South African President Kgalema Motlanthe has signed a Bill into law that will see the creation of South Africa’s own space agency later this year. The National Space Agency Act will pull together all space-related activities under one banner, and will provide for the establishment of a national space agency to implement a space programme in South Africa.
The Department of Science and Technology (DST) said that the agency would promote the peaceful use of outer space, foster research in astronomy, earth observation, communications, navigation and space physics, foster international cooperation in space-related activities, and advance scientific, engineering, and technological competencies through human capital development.
The DST added that the agency must also facilitate the development of space missions, develop technology platforms, and acquire, assimilate, and disseminate space satellite data for any organ of state.
The agency would also implement the National Space Strategy, which was approved by Cabinet in December last year, to stimulate the capability to place South Africa among the leading nations in the innovative use of space science and technology.

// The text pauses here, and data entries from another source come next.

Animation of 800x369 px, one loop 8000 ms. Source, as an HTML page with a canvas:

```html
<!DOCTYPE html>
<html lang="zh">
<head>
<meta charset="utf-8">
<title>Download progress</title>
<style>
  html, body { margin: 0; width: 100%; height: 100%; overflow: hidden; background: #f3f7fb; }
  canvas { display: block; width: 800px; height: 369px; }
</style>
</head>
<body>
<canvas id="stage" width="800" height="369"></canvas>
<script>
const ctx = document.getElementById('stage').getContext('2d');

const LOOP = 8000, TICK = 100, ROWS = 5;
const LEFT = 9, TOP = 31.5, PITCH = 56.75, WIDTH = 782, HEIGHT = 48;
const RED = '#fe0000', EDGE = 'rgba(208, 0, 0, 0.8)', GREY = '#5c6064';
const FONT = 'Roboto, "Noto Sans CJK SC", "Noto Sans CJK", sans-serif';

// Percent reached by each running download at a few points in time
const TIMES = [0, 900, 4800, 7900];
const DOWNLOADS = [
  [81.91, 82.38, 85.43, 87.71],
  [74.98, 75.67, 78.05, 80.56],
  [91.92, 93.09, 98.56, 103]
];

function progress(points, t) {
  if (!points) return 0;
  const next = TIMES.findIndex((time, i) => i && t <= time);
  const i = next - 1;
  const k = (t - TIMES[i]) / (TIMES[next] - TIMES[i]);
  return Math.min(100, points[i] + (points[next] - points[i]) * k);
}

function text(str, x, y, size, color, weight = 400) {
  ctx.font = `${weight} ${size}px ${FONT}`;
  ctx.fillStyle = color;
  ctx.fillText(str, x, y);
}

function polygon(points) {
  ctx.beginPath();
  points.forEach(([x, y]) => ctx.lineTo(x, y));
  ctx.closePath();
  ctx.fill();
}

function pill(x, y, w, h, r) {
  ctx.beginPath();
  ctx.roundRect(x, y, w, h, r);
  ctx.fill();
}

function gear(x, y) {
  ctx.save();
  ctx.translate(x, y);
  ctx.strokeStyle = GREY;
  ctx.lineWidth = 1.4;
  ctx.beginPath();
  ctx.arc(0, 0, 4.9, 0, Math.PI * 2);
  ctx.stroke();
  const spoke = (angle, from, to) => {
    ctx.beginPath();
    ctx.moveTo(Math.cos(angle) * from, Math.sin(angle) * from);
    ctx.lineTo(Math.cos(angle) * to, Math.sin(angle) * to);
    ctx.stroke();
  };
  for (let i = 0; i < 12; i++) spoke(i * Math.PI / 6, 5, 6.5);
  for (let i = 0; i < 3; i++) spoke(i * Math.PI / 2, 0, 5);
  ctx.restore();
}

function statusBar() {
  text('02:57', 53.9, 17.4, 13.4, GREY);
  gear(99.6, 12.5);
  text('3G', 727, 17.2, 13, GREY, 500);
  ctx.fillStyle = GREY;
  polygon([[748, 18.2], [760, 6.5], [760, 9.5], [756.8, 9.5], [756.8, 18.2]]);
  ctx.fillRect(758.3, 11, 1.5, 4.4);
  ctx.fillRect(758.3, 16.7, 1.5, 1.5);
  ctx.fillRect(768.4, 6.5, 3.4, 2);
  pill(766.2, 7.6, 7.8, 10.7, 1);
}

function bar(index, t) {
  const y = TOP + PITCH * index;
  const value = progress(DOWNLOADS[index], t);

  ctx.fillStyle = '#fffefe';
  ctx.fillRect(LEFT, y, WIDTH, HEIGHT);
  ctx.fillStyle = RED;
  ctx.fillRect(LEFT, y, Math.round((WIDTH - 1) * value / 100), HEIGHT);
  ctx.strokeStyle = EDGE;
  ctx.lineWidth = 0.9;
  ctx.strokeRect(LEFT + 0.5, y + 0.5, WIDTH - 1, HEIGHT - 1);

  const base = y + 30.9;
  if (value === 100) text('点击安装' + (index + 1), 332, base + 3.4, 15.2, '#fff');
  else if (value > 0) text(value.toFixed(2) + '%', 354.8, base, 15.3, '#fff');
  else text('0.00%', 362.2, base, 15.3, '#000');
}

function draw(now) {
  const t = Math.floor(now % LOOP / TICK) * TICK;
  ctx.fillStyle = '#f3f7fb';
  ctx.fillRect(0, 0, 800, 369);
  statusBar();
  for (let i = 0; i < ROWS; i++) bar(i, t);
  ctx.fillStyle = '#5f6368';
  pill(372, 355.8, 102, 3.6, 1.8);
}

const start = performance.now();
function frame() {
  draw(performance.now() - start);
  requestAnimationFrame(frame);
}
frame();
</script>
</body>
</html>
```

The strategy was derived from the DST’s Ten Year Innovation Plan, which included space science and technology as one of five grand challenges.
“The agency is also expected to bring together the work of several institutions and harness their capacities to leverage billions of rands to boost the economy and create more jobs. Some of the projects it will coordinate include the Square Kilometre Array bid, the Southern African Large Telescope, and the launch of South Africa’s second indigenous satellite, Sumbandilasat.”
The first step towards establishing the agency would be to appoint a board of 10 to 15 members, a CEO who will also act as an ex-officio member, and a chairperson who will be appointed by the Minister of Science and Technology.
The DST said that the enactment of the law is seen as a step in the right direction, given the country’s rich heritage of involvement in modern astronomy, which dates back to 1685 when the first temporary observatory was established in Cape Town.